OSLO (Reuters) - European Union emissions of greenhouse gases blamed for stoking global warming fell by 1.2 percent in 2007, paradoxically aided by a mild winter that cut heating demand, EU data showed on Friday.
Emissions by the 27-nation bloc in 2007, before the current global economic downturn, dipped to 9.2 percent below a 1990 benchmark year under the U.N.'s Kyoto Protocol for fighting climate change.
EU governments have promised to cut emissions by 20 percent below 1990 levels by 2020 to slow global warming, and by 30 percent if other developed nations set comparable goals.
"For the EU, there was a significant decline in the use of oil and gas, particularly in households," according to a report about 2007 data prepared for the EU Commission by the Copenhagen-based European Environment Agency.
It said that a warmer winter was the main reason for a fall in demand for oil, gas and coal -- the biggest source of greenhouse gases from human activity -- for heating in households and offices. Energy prices also rose sharply in 2007.

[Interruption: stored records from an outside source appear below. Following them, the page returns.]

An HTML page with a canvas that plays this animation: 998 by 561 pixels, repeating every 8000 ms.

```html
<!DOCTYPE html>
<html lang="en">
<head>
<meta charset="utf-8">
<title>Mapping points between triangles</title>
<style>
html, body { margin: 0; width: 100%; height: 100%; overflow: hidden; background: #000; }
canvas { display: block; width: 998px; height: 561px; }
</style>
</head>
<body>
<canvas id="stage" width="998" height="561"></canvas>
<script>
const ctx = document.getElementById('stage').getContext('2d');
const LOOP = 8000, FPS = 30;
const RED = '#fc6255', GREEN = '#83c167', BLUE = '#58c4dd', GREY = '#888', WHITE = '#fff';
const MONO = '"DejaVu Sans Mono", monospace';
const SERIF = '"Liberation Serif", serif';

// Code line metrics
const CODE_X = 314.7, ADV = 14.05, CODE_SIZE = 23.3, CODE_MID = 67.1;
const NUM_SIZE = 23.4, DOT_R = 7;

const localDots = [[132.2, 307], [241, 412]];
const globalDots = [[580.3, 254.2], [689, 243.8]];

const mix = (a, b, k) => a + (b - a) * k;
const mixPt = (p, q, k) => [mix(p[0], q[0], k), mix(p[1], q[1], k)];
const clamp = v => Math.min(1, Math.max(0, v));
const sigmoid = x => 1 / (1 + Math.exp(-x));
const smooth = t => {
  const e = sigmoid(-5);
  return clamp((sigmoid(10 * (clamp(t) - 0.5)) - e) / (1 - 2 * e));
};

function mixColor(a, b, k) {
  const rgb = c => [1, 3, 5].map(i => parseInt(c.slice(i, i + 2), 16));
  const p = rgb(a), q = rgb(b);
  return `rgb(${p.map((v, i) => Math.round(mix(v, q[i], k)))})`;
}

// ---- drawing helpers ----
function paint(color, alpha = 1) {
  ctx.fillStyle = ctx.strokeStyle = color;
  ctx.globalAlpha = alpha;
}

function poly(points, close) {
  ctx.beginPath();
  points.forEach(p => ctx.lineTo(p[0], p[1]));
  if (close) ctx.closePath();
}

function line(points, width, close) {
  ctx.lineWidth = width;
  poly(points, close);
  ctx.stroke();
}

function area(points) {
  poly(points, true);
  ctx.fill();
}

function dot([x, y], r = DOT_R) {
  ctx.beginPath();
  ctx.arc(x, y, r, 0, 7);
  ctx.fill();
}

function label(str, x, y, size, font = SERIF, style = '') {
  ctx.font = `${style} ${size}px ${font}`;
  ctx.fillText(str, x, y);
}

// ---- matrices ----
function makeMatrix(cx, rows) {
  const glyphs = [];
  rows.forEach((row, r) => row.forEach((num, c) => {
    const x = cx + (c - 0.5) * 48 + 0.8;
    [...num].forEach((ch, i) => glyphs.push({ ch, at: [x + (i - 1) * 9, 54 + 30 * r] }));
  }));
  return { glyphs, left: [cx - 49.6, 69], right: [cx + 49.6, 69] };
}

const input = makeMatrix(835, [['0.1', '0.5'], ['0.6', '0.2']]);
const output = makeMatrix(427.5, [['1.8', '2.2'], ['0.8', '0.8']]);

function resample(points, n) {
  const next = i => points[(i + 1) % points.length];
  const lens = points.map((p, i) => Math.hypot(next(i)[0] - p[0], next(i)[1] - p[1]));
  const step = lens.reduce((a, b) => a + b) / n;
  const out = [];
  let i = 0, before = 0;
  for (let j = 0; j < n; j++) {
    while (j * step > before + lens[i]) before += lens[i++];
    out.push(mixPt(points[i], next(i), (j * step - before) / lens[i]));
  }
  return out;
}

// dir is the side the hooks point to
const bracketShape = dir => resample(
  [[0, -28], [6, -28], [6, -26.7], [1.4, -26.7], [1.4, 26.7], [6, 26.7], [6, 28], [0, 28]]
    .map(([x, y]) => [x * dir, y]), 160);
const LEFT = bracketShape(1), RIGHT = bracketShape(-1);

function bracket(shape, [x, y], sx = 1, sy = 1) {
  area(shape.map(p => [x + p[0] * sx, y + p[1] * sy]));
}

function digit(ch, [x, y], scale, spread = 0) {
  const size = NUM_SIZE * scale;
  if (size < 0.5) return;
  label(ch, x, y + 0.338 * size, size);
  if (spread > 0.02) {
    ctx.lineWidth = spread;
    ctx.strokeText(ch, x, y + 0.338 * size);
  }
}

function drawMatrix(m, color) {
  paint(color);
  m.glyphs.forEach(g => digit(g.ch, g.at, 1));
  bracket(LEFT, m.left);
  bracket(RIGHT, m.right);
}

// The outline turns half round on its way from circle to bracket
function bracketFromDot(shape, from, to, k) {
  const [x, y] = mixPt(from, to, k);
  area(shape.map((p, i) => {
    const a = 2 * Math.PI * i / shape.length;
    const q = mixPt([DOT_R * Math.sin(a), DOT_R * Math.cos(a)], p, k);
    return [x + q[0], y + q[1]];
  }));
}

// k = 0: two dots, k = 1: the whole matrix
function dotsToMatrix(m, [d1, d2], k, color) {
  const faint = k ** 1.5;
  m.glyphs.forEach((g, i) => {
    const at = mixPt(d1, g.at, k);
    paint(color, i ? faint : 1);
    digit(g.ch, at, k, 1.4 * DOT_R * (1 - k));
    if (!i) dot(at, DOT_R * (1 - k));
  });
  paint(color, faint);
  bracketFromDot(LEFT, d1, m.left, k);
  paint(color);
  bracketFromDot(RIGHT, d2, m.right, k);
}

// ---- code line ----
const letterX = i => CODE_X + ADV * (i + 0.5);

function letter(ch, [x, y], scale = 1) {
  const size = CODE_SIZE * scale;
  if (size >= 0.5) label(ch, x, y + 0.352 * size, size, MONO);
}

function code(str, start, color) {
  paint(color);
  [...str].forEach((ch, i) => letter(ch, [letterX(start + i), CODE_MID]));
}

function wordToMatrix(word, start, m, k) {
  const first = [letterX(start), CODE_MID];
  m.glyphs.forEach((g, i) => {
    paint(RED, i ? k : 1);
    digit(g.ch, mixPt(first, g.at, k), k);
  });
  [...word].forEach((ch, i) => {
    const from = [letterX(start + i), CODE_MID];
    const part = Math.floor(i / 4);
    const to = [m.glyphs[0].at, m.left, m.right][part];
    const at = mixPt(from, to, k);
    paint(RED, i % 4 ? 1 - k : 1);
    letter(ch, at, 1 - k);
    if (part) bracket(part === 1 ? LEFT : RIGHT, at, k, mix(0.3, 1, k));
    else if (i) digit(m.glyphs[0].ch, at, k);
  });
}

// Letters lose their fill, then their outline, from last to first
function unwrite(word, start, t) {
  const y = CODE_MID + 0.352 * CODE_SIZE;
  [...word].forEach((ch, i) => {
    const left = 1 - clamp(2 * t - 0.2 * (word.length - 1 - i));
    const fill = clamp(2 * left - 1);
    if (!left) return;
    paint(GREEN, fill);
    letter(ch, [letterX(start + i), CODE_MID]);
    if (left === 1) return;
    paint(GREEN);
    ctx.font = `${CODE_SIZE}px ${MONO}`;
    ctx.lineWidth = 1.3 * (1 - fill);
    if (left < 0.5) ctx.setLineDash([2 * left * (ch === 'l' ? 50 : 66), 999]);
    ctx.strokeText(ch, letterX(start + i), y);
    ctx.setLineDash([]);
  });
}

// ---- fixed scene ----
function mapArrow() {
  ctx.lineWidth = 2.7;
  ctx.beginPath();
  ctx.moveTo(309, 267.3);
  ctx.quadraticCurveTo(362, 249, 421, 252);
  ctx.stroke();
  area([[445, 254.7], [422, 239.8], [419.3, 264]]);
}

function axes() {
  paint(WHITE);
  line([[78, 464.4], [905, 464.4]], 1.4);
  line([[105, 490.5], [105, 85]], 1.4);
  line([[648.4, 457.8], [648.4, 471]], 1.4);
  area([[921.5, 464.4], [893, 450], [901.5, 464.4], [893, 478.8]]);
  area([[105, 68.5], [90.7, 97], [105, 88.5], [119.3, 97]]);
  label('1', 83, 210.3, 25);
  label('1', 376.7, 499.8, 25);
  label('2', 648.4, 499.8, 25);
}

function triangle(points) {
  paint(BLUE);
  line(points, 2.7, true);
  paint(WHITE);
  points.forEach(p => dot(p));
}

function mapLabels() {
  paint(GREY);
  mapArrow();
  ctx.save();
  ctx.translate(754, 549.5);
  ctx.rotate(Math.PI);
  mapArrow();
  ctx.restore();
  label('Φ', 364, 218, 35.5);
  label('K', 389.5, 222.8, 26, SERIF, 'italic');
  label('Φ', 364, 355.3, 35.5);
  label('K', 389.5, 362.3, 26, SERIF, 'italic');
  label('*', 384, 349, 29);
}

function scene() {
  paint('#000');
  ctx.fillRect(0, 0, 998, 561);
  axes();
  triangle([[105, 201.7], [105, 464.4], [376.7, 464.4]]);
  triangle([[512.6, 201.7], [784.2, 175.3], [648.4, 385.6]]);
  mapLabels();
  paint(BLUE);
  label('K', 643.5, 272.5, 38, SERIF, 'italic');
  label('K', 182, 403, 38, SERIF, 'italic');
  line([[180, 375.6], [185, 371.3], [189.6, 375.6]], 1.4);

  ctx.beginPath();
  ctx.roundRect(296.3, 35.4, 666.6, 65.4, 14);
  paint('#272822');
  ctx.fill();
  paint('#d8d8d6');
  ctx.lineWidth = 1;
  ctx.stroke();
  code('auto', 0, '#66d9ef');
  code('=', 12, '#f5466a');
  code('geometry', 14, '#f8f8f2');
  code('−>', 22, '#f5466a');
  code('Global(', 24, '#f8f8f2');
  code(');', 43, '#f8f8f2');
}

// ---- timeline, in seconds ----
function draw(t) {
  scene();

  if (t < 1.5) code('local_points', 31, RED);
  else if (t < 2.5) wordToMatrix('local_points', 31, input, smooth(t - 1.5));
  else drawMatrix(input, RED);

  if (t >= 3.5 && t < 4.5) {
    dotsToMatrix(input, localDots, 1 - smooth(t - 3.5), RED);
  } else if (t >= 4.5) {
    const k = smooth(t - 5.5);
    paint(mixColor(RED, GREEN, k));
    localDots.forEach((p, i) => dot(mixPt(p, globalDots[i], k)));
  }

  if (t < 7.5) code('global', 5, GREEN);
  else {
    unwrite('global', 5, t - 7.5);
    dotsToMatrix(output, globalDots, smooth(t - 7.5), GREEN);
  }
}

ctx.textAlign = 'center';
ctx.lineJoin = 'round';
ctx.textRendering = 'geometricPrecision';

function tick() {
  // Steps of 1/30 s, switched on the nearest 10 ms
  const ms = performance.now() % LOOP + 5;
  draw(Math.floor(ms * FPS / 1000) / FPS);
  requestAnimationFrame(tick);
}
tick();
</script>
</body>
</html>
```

Emissions by manufacturing industries also fell, led by declines in Italy, Britain and Spain. But emissions rose from fossil fuel power plants, led by countries such as Germany, Spain, Greece and the Netherlands, it said.
More than 190 nations have agreed to work out a new U.N. climate treaty by the end of 2009 to fight warming that the U.N. Climate Panel says will bring more droughts, floods, extinctions of species and rising sea levels.
Overall emissions in the EU fell by 59 million tons of carbon dioxide equivalent in 2007 from 2006 to 5.56 billion tons, or 1.2 percent, it said. Germany and Britain, the top emitters, had falls of 2.4 and 1.7 percent respectively.
In the 15 nations that were EU members before expansion mainly to eastern Europe in 2004, emissions fell by 64 million tons, or 1.6 percent, to 4.23 billion tons in 2007.
The EU-15 emissions were 5.0 percent below 1990 levels in 2007, compared to a goal under the U.N.'s Kyoto Protocol of an average cut in emissions of 8.0 percent below 1990 levels in the 2008-12 period.
The EU says it is leading an international fight against climate change. U.S. President Barack Obama wants to cut U.S. emissions back to 1990 levels by 2020 -- U.S. emissions were about 17 percent above 1990 levels in 2007.
The United States is the only developed nation outside the Kyoto Protocol -- former President George W. Bush dismissed the pact as an economic straitjacket that unfairly omitted targets for developing nations such as China and India.
The EU data showed huge differences in emissions trends by member states since 1990. In the biggest fall, Latvia's emissions were 54.7 percent below 1990 in 2007 while Spain had the biggest rise, 53.5 percent above 1990.
(Editing by Angus MacSwan)